● AIM OF THE EXERCISE:
The entries below contain a stretch that opens with the line containing "806C102 790 115" and closes with the line containing "737C229 723 243"; set down that stretch exactly, both ends included, and nothing else.

● Stored items from a collection:
:::::

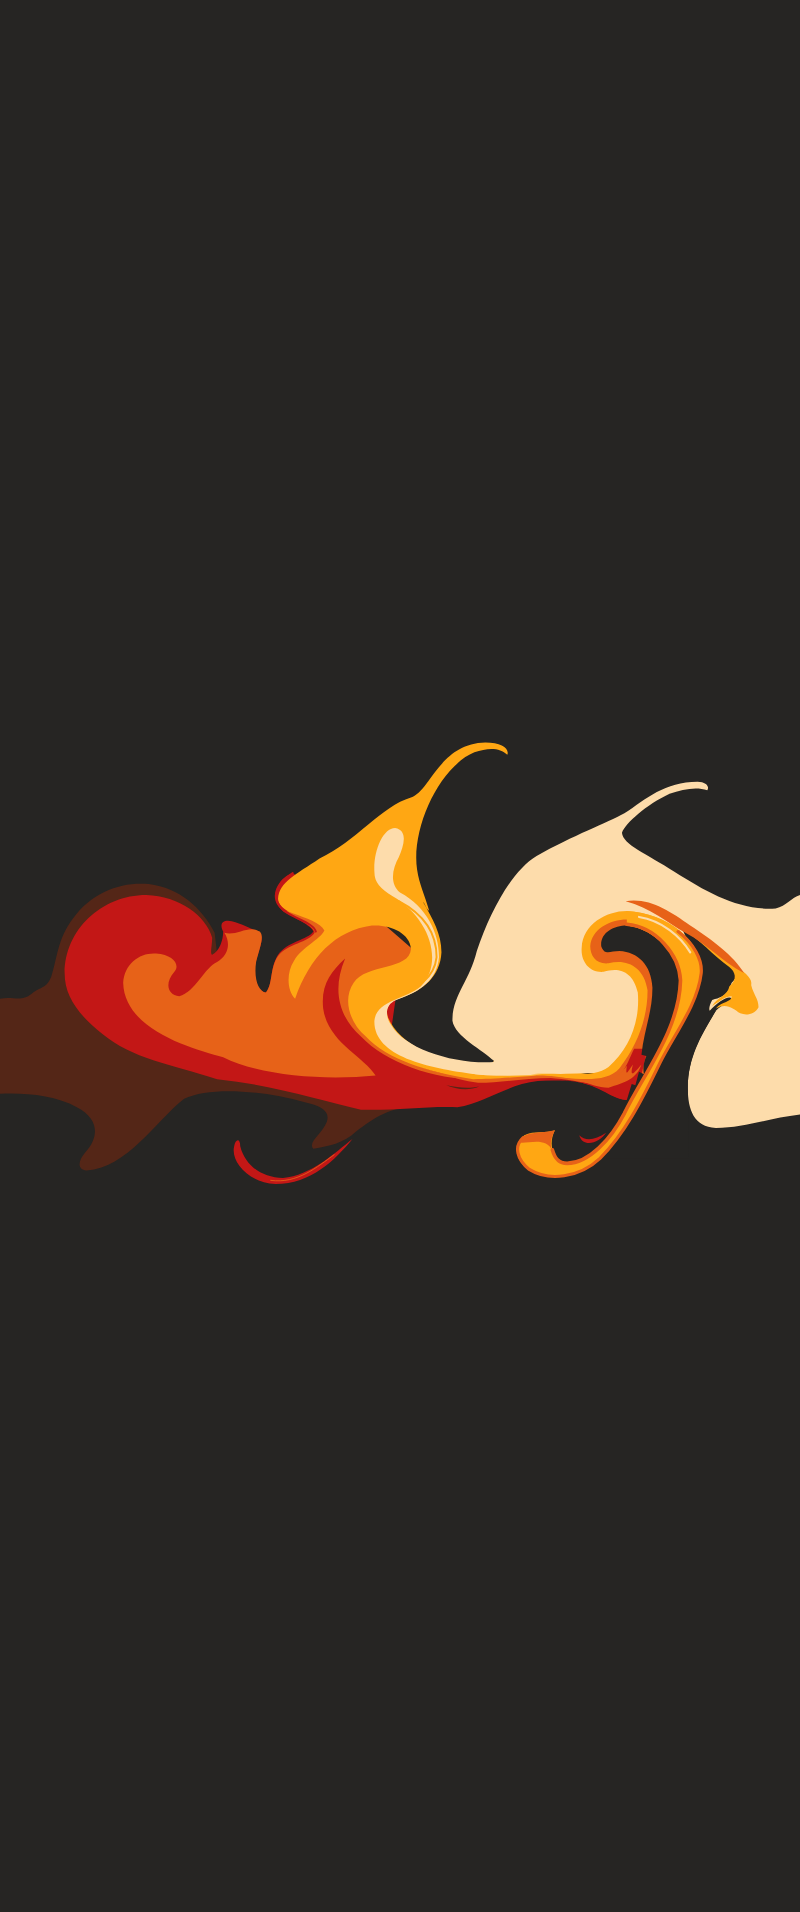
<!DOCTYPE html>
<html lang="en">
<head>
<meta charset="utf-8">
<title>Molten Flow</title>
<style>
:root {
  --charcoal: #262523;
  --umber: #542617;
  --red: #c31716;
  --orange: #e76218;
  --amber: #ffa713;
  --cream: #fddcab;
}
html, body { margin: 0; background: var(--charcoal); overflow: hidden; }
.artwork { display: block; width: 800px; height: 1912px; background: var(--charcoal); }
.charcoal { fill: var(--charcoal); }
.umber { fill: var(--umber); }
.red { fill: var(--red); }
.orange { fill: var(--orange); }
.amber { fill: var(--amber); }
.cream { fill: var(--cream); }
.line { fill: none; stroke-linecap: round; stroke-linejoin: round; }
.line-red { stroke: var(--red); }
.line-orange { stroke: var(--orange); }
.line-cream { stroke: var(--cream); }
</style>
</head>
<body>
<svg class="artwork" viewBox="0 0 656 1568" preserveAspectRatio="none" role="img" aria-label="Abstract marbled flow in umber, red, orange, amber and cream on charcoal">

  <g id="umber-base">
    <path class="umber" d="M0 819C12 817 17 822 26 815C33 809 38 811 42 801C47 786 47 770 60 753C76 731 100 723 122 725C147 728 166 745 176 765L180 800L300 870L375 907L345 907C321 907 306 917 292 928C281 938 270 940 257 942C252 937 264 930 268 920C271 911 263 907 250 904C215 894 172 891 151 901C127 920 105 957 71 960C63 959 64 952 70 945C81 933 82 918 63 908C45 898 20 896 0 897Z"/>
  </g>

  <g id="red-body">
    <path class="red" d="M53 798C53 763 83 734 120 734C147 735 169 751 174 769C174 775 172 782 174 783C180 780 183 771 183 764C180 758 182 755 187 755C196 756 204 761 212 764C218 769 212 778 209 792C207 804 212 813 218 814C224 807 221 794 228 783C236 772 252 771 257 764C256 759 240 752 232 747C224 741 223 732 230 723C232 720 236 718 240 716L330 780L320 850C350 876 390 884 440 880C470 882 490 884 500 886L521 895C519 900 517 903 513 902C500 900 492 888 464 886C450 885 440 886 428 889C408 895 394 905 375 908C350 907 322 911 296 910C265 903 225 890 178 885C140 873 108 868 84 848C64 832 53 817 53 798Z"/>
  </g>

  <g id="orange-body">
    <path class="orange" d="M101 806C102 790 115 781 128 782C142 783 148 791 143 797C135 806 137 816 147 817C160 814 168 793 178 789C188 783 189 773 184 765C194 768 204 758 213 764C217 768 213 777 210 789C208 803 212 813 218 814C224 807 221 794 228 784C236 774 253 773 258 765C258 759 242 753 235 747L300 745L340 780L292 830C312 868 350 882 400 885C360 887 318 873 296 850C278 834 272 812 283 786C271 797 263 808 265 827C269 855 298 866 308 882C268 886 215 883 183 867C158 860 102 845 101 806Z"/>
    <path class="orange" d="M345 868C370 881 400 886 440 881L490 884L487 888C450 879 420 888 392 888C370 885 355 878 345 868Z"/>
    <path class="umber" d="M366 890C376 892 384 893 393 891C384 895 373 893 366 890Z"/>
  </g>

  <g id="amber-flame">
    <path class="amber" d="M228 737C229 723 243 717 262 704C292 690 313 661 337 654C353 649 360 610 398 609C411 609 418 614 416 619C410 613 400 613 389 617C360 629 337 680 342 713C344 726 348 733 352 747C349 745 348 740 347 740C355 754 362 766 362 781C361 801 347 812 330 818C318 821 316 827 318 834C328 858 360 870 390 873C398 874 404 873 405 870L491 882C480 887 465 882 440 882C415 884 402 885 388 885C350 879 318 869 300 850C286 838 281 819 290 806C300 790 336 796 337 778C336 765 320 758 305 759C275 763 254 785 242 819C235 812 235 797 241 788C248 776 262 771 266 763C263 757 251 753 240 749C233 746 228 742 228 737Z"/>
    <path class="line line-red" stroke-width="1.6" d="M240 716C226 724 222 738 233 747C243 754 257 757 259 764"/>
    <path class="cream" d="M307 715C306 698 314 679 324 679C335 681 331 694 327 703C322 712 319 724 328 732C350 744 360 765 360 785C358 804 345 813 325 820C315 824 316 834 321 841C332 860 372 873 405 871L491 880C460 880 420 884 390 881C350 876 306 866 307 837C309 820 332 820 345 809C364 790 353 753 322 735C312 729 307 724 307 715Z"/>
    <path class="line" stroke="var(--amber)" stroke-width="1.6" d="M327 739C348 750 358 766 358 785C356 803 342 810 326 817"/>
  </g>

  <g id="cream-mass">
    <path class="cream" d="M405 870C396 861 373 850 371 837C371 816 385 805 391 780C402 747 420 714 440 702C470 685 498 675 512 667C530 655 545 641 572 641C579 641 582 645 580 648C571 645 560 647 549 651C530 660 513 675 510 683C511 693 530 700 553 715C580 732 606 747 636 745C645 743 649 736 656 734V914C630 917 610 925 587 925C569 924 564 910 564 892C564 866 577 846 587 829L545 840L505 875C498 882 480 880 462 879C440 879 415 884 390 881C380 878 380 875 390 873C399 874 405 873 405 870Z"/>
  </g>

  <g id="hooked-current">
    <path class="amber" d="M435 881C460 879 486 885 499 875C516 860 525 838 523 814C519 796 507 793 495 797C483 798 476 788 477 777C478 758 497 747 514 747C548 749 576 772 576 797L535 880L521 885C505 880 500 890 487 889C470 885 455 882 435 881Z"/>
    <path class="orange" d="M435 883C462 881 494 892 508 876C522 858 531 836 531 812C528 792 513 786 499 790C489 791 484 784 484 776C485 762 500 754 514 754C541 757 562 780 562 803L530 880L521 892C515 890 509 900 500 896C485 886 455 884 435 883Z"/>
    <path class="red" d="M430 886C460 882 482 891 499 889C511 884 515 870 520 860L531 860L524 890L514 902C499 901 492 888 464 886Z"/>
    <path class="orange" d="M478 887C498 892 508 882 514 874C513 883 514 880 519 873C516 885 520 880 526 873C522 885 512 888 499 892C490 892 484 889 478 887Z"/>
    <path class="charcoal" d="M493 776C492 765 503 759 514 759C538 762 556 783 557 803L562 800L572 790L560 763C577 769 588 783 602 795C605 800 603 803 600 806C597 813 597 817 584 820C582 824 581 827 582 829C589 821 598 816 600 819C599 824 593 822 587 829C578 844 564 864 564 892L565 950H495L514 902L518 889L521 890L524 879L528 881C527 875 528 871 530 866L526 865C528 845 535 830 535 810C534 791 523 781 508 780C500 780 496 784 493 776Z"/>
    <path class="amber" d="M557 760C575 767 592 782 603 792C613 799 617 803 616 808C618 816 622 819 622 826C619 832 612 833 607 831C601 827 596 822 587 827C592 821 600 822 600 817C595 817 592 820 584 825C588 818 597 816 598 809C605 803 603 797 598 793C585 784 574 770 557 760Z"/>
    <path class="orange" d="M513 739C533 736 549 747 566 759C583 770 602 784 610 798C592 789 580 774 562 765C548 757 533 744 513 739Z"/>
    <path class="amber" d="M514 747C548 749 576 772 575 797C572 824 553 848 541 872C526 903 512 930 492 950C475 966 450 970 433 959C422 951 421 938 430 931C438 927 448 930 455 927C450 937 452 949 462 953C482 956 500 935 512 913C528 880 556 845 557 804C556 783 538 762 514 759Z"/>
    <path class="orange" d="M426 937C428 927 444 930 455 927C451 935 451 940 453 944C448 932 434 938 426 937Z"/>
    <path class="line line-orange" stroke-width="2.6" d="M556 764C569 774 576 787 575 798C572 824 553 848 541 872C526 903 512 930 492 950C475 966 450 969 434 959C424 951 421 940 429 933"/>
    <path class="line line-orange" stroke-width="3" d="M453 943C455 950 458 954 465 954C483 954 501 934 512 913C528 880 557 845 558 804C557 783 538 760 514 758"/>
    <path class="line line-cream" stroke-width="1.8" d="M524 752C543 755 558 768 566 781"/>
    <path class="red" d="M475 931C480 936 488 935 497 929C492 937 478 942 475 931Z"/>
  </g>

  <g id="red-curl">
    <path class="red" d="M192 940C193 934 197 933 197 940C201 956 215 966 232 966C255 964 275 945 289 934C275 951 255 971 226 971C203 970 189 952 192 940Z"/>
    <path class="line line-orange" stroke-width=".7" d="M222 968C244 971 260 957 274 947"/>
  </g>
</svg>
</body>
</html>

:::::

● TASK RESULT:
    <path class="orange" d="M101 806C102 790 115 781 128 782C142 783 148 791 143 797C135 806 137 816 147 817C160 814 168 793 178 789C188 783 189 773 184 765C194 768 204 758 213 764C217 768 213 777 210 789C208 803 212 813 218 814C224 807 221 794 228 784C236 774 253 773 258 765C258 759 242 753 235 747L300 745L340 780L292 830C312 868 350 882 400 885C360 887 318 873 296 850C278 834 272 812 283 786C271 797 263 808 265 827C269 855 298 866 308 882C268 886 215 883 183 867C158 860 102 845 101 806Z"/>
    <path class="orange" d="M345 868C370 881 400 886 440 881L490 884L487 888C450 879 420 888 392 888C370 885 355 878 345 868Z"/>
    <path class="umber" d="M366 890C376 892 384 893 393 891C384 895 373 893 366 890Z"/>
  </g>

  <g id="amber-flame">
    <path class="amber" d="M228 737C229 723 243 717 262 704C292 690 313 661 337 654C353 649 360 610 398 609C411 609 418 614 416 619C410 613 400 613 389 617C360 629 337 680 342 713C344 726 348 733 352 747C349 745 348 740 347 740C355 754 362 766 362 781C361 801 347 812 330 818C318 821 316 827 318 834C328 858 360 870 390 873C398 874 404 873 405 870L491 882C480 887 465 882 440 882C415 884 402 885 388 885C350 879 318 869 300 850C286 838 281 819 290 806C300 790 336 796 337 778C336 765 320 758 305 759C275 763 254 785 242 819C235 812 235 797 241 788C248 776 262 771 266 763C263 757 251 753 240 749C233 746 228 742 228 737Z"/>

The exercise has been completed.